Return, word for word, the lines of the listing below from the one with "overflow: hidden;" through the one with "</linearGradient>", and no other lines.
• • • •
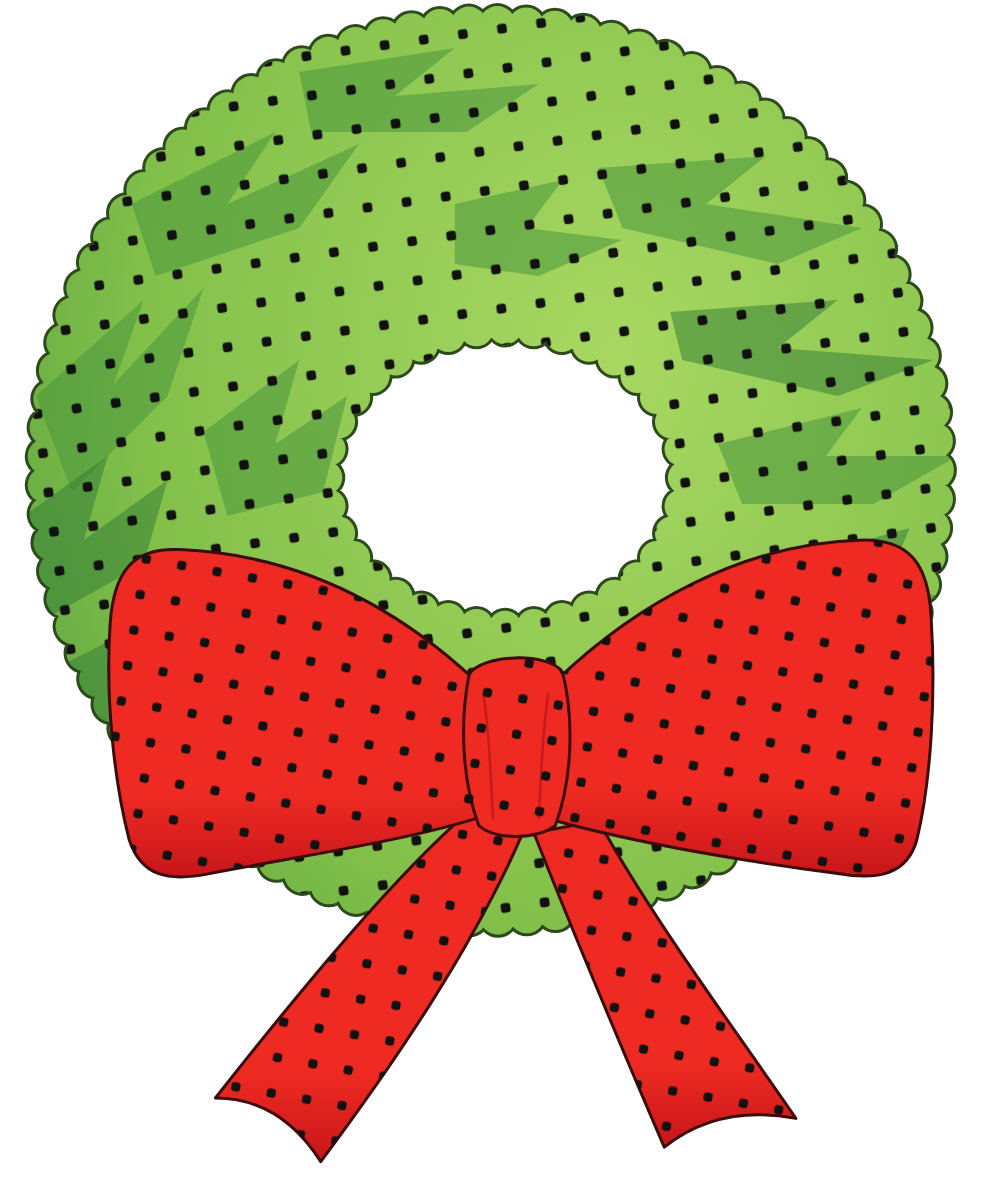
<!DOCTYPE html>
<html lang="en">
<head>
<meta charset="utf-8">
<title>Holiday Wreath Light Panel</title>
<link rel="stylesheet" href="https://fonts.googleapis.com/css2?family=Roboto&display=swap">
<style>
  :root {
    --paper: #ffffff;
    --leaf-light: #a8d862;
    --leaf-mid: #82c04a;
    --leaf-dark: #4a963c;
    --leaf-deep: #2f7a34;
    --wreath-edge: #2c4a1c;
    --ribbon: #ee2a22;
    --ribbon-shade: #c8161a;
    --ribbon-fold: #b3121a;
    --ribbon-edge: #3b0c0c;
    --knot-gold: #e0a12a;
    --hole: #111111;
  }
  html, body {
    margin: 0;
    padding: 0;
    width: 991px;
    height: 1200px;
    overflow: hidden;
    background: var(--paper);
    font-family: 'Roboto', sans-serif;
  }
  .wreath-panel {
    display: block;
    width: 991px;
    height: 1200px;
  }
  .leaf-base { fill: url(#leafGlow); }
  .leaf-blade { fill: var(--leaf-dark); opacity: .55; }
  .leaf-blade-deep { fill: var(--leaf-deep); opacity: .5; }
  .ribbon-part { fill: url(#ribbonSheen); stroke: var(--ribbon-edge); stroke-width: 2.5; stroke-linejoin: round; }
  .knot-part { fill: var(--ribbon); stroke: var(--ribbon-edge); stroke-width: 2.5; stroke-linejoin: round; }
  .knot-fold { fill: none; stroke: var(--ribbon-fold); stroke-width: 2; opacity: .7; stroke-linecap: round; }
</style>
</head>
<body>
<svg class="wreath-panel" viewBox="0 0 828 1000" preserveAspectRatio="none" role="img" aria-label="Green scalloped holiday wreath with a large red bow, punched with light holes">
  <defs>
    <radialGradient id="leafGlow" cx="0.62" cy="0.3" r="0.8">
      <stop offset="0" stop-color="var(--leaf-light)"/>
      <stop offset="0.6" stop-color="var(--leaf-mid)"/>
      <stop offset="1" stop-color="var(--leaf-dark)"/>
    </radialGradient>
    <linearGradient id="ribbonSheen" x1="0" y1="0" x2="0" y2="1">
      <stop offset="0" stop-color="var(--ribbon)"/>
      <stop offset="0.75" stop-color="var(--ribbon)"/>
      <stop offset="1" stop-color="var(--ribbon-shade)"/>
    </linearGradient>

    <pattern id="lightHoles" width="33" height="33" patternUnits="userSpaceOnUse" patternTransform="rotate(-8)">
      <rect x="12" y="12" width="8" height="8" rx="2.5" fill="var(--hole)"/>
    </pattern>
    <pattern id="bowHoles" width="30" height="30" patternUnits="userSpaceOnUse" patternTransform="translate(6 4) rotate(10)">
      <rect x="11" y="11" width="7.5" height="7.5" rx="2.5" fill="var(--hole)"/>
    </pattern>

    <ellipse id="outerRing" cx="410" cy="392" rx="372" ry="372" pathLength="97"/>
    <ellipse id="innerRing" cx="422" cy="398" rx="150" ry="125" pathLength="36"/>

    <mask id="wreathShape">
      <use href="#outerRing" fill="#fff" stroke="#fff" stroke-width="30" stroke-dasharray="0 1" stroke-linecap="round"/>
      <use href="#innerRing" fill="#000"/>
      <use href="#innerRing" fill="none" stroke="#fff" stroke-width="28" stroke-dasharray="0 1" stroke-linecap="round"/>
    </mask>
    <mask id="wreathOutline">
      <use href="#outerRing" fill="#fff" stroke="#fff" stroke-width="35" stroke-dasharray="0 1" stroke-linecap="round"/>
      <use href="#innerRing" fill="#000"/>
      <use href="#innerRing" fill="none" stroke="#fff" stroke-width="33" stroke-dasharray="0 1" stroke-linecap="round"/>
    </mask>

    <path id="loopLeft" d="M396 566 C330 505 250 462 150 458 C112 456 95 475 92 520 C88 580 95 650 108 700 C118 730 140 735 175 728 C260 712 340 700 398 682 Z"/>
    <path id="loopRight" d="M466 566 C530 505 620 452 722 450 C760 450 776 470 778 515 C782 580 778 650 766 700 C758 728 735 734 700 728 C610 716 530 702 464 684 Z"/>
    <path id="tailLeft" d="M392 676 C330 730 255 820 180 915 C215 915 245 932 268 968 C330 885 395 790 436 696 Z"/>
    <path id="tailRight" d="M446 694 C480 780 518 870 555 956 C585 932 622 924 665 932 C605 845 545 765 500 684 Z"/>
    <path id="bowKnot" d="M392 562 C402 545 458 543 470 560 C480 600 478 650 464 688 C448 700 414 700 400 688 C386 650 384 602 392 562 Z"/>

    <clipPath id="bowClip">
      <use href="#loopLeft"/>
      <use href="#loopRight"/>
      <use href="#tailLeft"/>
      <use href="#tailRight"/>
      <use href="#bowKnot"/>
    </clipPath>
  </defs>

  <rect width="828" height="1000" fill="var(--paper)"/>

  <rect id="wreathEdge" width="828" height="1000" fill="var(--wreath-edge)" mask="url(#wreathOutline)"/>

  <g id="wreath" mask="url(#wreathShape)">
    <rect width="828" height="1000" class="leaf-base"/>
    <g id="leafBlades">
      <path class="leaf-blade" d="M30 330 L120 250 L95 320 L170 240 L140 330 L60 410 Z"/>
      <path class="leaf-blade-deep" d="M20 430 L90 380 L70 450 L140 400 L120 470 L30 520 Z"/>
      <path class="leaf-blade" d="M110 170 L230 110 L190 170 L300 120 L250 190 L130 230 Z"/>
      <path class="leaf-blade" d="M250 60 L380 40 L330 80 L450 70 L390 110 L260 110 Z"/>
      <path class="leaf-blade" d="M500 140 L640 130 L590 170 L720 190 L650 220 L520 190 Z"/>
      <path class="leaf-blade-deep" d="M560 260 L700 250 L650 290 L780 300 L700 330 L570 300 Z"/>
      <path class="leaf-blade" d="M600 370 L720 340 L690 380 L800 380 L730 420 L620 420 Z"/>
      <path class="leaf-blade-deep" d="M650 470 L760 440 L740 490 L810 500 L750 540 L660 520 Z"/>
      <path class="leaf-blade" d="M170 360 L250 300 L230 370 L290 330 L270 410 L190 430 Z"/>
      <path class="leaf-blade-deep" d="M40 560 L120 520 L100 580 L170 560 L130 620 L50 630 Z"/>
      <path class="leaf-blade" d="M380 170 L470 150 L440 190 L520 200 L450 230 L380 220 Z"/>
      <path class="leaf-blade-deep" d="M560 600 L680 580 L650 620 L760 640 L680 680 L570 660 Z"/>
    </g>
    <rect width="828" height="1000" fill="url(#lightHoles)"/>
  </g>

  <g id="bow">
    <use href="#tailLeft" class="ribbon-part"/>
    <use href="#tailRight" class="ribbon-part"/>
    <use href="#loopLeft" class="ribbon-part"/>
    <use href="#loopRight" class="ribbon-part"/>
    <path d="M420 550 C440 544 462 548 472 562 L468 572 C456 560 440 556 420 558 Z" fill="var(--knot-gold)"/>
    <use href="#bowKnot" class="knot-part"/>
    <g id="knotFolds">
      <path class="knot-fold" d="M404 578 C410 620 410 655 412 682"/>
      <path class="knot-fold" d="M458 578 C452 620 452 655 450 682"/>
    </g>
    <rect width="828" height="1000" fill="url(#bowHoles)" clip-path="url(#bowClip)"/>
  </g>
</svg>
</body>
</html>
• • • •
▶ [Answer box]:
    overflow: hidden;
    background: var(--paper);
    font-family: 'Roboto', sans-serif;
  }
  .wreath-panel {
    display: block;
    width: 991px;
    height: 1200px;
  }
  .leaf-base { fill: url(#leafGlow); }
  .leaf-blade { fill: var(--leaf-dark); opacity: .55; }
  .leaf-blade-deep { fill: var(--leaf-deep); opacity: .5; }
  .ribbon-part { fill: url(#ribbonSheen); stroke: var(--ribbon-edge); stroke-width: 2.5; stroke-linejoin: round; }
  .knot-part { fill: var(--ribbon); stroke: var(--ribbon-edge); stroke-width: 2.5; stroke-linejoin: round; }
  .knot-fold { fill: none; stroke: var(--ribbon-fold); stroke-width: 2; opacity: .7; stroke-linecap: round; }
</style>
</head>
<body>
<svg class="wreath-panel" viewBox="0 0 828 1000" preserveAspectRatio="none" role="img" aria-label="Green scalloped holiday wreath with a large red bow, punched with light holes">
  <defs>
    <radialGradient id="leafGlow" cx="0.62" cy="0.3" r="0.8">
      <stop offset="0" stop-color="var(--leaf-light)"/>
      <stop offset="0.6" stop-color="var(--leaf-mid)"/>
      <stop offset="1" stop-color="var(--leaf-dark)"/>
    </radialGradient>
    <linearGradient id="ribbonSheen" x1="0" y1="0" x2="0" y2="1">
      <stop offset="0" stop-color="var(--ribbon)"/>
      <stop offset="0.75" stop-color="var(--ribbon)"/>
      <stop offset="1" stop-color="var(--ribbon-shade)"/>
    </linearGradient>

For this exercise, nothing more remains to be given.